SUPPLIED MATERIAL ->
'''
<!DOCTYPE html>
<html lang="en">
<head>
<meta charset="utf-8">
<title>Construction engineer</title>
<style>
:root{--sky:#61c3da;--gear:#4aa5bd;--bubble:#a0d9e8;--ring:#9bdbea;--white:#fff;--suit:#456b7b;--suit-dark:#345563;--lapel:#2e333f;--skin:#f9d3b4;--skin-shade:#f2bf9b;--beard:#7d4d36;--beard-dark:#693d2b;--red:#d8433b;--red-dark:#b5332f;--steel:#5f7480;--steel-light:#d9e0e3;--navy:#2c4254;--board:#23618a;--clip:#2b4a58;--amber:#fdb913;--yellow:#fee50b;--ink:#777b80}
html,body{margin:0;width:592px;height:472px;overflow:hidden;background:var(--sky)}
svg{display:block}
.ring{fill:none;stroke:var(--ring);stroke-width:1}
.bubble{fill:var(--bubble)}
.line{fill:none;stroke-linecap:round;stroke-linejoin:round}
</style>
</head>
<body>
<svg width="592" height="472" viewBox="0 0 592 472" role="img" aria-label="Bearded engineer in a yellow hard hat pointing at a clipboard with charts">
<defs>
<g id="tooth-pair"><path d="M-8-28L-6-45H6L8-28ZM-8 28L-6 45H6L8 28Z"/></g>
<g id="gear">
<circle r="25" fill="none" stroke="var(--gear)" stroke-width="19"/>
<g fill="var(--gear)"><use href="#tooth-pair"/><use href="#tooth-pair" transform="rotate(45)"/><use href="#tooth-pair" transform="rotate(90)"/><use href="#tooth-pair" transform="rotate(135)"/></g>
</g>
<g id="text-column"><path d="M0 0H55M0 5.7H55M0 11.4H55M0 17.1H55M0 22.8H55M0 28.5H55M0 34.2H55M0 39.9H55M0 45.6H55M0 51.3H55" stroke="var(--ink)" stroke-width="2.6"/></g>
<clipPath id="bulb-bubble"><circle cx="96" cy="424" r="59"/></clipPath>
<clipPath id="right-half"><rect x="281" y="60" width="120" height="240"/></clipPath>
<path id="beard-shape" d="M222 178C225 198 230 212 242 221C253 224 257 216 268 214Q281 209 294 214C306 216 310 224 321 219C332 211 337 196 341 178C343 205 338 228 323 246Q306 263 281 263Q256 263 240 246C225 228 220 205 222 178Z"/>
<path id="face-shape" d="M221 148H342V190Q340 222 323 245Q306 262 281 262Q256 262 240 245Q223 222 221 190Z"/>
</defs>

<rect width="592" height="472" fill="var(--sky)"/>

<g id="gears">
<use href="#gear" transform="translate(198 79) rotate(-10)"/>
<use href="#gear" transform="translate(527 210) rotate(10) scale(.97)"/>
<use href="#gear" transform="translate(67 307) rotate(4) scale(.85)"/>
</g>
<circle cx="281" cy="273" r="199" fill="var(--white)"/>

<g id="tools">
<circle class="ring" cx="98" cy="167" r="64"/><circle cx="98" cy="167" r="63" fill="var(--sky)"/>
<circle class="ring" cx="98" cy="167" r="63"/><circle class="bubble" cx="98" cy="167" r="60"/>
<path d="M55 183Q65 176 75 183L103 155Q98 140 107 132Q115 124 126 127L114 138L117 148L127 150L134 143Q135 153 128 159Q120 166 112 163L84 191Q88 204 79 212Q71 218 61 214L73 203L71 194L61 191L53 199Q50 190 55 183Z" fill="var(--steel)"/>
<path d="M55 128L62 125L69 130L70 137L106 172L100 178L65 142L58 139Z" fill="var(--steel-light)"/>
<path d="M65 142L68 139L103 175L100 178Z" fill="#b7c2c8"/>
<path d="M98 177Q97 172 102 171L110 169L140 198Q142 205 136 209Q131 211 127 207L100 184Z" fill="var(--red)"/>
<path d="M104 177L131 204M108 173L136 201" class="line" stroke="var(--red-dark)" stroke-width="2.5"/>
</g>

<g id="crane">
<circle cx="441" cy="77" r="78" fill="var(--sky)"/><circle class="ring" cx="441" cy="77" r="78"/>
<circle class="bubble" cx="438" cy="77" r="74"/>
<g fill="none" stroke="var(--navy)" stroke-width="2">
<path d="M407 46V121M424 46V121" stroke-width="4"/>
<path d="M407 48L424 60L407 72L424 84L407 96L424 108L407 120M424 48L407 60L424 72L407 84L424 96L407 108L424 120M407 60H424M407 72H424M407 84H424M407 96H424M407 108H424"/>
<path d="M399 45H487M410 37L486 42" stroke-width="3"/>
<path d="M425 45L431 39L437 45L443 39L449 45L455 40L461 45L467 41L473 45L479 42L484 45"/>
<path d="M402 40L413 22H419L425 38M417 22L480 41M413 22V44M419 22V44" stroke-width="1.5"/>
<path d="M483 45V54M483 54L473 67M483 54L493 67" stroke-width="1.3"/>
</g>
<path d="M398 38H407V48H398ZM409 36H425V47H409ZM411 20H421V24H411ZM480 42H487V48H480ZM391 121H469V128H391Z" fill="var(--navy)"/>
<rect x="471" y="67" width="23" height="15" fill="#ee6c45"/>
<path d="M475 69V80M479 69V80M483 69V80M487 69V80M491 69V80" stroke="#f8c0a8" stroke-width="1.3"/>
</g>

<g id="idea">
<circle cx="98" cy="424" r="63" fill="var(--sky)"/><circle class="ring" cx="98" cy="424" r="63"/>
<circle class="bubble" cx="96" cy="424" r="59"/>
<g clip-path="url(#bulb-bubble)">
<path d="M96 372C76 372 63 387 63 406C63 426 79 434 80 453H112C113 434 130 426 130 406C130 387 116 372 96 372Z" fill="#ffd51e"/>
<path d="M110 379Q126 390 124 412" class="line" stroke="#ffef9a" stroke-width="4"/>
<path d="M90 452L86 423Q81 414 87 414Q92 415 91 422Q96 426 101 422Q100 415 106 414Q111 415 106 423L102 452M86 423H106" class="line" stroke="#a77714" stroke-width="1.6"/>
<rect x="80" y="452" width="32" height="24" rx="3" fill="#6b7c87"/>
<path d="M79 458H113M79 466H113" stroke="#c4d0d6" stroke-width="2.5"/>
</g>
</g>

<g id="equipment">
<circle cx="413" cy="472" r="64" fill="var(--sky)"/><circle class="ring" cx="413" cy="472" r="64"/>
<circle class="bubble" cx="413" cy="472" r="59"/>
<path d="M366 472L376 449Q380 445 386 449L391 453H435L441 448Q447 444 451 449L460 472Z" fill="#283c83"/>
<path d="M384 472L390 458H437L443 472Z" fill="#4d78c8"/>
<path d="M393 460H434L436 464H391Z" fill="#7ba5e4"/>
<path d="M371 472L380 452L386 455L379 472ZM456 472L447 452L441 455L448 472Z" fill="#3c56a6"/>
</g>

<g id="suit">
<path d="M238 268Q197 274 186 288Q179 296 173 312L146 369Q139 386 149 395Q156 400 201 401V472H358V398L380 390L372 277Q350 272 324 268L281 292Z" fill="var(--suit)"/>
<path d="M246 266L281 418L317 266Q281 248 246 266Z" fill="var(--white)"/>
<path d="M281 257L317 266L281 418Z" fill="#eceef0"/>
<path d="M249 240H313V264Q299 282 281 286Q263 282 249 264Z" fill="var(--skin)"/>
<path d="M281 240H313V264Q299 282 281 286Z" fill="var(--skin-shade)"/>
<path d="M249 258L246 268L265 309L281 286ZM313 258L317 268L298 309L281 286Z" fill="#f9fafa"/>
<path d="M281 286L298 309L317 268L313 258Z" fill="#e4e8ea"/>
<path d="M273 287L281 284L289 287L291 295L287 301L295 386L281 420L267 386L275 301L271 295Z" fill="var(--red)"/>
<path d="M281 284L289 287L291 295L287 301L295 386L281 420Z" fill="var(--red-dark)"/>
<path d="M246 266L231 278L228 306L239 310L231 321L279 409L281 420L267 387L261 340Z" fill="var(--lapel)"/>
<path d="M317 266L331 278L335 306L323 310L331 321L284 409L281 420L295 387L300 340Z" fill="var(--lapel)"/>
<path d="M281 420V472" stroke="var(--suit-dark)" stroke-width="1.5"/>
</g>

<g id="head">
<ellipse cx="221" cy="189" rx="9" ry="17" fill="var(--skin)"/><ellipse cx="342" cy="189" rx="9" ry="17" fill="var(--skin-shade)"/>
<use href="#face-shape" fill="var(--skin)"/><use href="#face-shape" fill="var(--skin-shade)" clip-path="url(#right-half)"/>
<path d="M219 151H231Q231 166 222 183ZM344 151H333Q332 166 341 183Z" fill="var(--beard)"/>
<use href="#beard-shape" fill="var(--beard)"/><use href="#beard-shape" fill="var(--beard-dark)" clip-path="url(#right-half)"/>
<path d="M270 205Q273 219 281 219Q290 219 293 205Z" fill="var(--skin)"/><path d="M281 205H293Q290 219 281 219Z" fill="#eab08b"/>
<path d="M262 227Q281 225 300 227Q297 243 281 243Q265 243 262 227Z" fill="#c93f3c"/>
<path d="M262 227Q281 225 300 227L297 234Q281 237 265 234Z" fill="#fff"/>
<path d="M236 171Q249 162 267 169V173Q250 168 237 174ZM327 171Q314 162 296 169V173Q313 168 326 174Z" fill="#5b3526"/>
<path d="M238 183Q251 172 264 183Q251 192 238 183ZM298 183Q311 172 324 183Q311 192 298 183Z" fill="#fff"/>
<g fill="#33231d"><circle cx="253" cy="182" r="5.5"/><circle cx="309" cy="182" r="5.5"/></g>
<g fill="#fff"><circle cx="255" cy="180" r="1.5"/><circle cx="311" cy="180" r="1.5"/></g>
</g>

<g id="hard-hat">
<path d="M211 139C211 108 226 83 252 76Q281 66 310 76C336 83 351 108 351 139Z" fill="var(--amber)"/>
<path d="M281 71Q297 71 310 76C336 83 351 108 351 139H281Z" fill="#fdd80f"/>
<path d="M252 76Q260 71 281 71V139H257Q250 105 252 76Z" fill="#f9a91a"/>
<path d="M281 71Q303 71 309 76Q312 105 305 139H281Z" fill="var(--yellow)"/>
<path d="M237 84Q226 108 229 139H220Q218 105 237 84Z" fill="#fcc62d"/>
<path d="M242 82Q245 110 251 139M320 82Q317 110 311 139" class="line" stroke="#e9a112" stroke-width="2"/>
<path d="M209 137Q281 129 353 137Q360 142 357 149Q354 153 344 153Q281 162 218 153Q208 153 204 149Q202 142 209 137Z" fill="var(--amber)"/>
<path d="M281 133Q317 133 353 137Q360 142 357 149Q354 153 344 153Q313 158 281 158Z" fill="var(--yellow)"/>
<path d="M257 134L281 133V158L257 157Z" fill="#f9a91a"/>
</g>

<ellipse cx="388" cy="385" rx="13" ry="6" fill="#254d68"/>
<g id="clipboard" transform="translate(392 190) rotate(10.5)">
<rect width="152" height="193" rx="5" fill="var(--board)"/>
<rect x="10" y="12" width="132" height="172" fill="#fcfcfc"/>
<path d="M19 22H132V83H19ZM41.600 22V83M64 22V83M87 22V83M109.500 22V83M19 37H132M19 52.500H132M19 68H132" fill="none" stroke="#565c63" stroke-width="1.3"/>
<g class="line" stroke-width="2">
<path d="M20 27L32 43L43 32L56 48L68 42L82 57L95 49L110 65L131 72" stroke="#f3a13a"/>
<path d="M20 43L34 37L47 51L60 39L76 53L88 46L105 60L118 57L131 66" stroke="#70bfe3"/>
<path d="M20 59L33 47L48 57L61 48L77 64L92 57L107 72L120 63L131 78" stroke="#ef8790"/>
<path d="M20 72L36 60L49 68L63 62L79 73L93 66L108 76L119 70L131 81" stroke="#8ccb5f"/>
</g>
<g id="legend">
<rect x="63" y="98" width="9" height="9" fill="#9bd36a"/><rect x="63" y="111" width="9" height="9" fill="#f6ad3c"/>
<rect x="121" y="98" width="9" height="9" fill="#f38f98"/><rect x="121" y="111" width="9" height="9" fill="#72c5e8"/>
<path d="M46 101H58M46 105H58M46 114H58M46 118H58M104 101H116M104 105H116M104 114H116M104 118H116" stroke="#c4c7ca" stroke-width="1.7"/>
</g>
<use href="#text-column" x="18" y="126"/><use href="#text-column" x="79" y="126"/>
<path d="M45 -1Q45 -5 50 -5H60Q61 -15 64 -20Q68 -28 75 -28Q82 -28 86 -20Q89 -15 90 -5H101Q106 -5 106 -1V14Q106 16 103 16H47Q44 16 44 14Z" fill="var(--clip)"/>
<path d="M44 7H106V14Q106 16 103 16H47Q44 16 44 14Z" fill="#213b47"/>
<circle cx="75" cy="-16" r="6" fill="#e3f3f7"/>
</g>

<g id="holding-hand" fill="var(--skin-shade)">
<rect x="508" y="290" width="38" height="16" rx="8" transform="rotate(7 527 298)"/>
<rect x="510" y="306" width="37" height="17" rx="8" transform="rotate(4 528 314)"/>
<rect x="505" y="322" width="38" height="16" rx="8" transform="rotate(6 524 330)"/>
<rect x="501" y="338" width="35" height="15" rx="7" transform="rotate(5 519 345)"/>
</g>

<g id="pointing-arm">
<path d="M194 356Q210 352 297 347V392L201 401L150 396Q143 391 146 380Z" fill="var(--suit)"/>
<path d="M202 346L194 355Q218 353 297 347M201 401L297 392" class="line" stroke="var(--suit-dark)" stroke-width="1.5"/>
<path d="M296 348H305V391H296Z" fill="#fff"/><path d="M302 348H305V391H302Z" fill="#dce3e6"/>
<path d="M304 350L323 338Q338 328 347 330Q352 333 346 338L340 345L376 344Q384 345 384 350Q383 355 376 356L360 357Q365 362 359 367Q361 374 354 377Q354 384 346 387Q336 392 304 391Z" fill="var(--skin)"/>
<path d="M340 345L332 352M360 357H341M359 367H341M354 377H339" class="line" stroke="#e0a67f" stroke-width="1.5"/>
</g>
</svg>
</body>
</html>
'''
ACTIVITY -> Copy all lines from the material that include "shape".

SOLVED PROBLEM ->
<path id="beard-shape" d="M222 178C225 198 230 212 242 221C253 224 257 216 268 214Q281 209 294 214C306 216 310 224 321 219C332 211 337 196 341 178C343 205 338 228 323 246Q306 263 281 263Q256 263 240 246C225 228 220 205 222 178Z"/>
<path id="face-shape" d="M221 148H342V190Q340 222 323 245Q306 262 281 262Q256 262 240 245Q223 222 221 190Z"/>
<use href="#face-shape" fill="var(--skin)"/><use href="#face-shape" fill="var(--skin-shade)" clip-path="url(#right-half)"/>
<use href="#beard-shape" fill="var(--beard)"/><use href="#beard-shape" fill="var(--beard-dark)" clip-path="url(#right-half)"/>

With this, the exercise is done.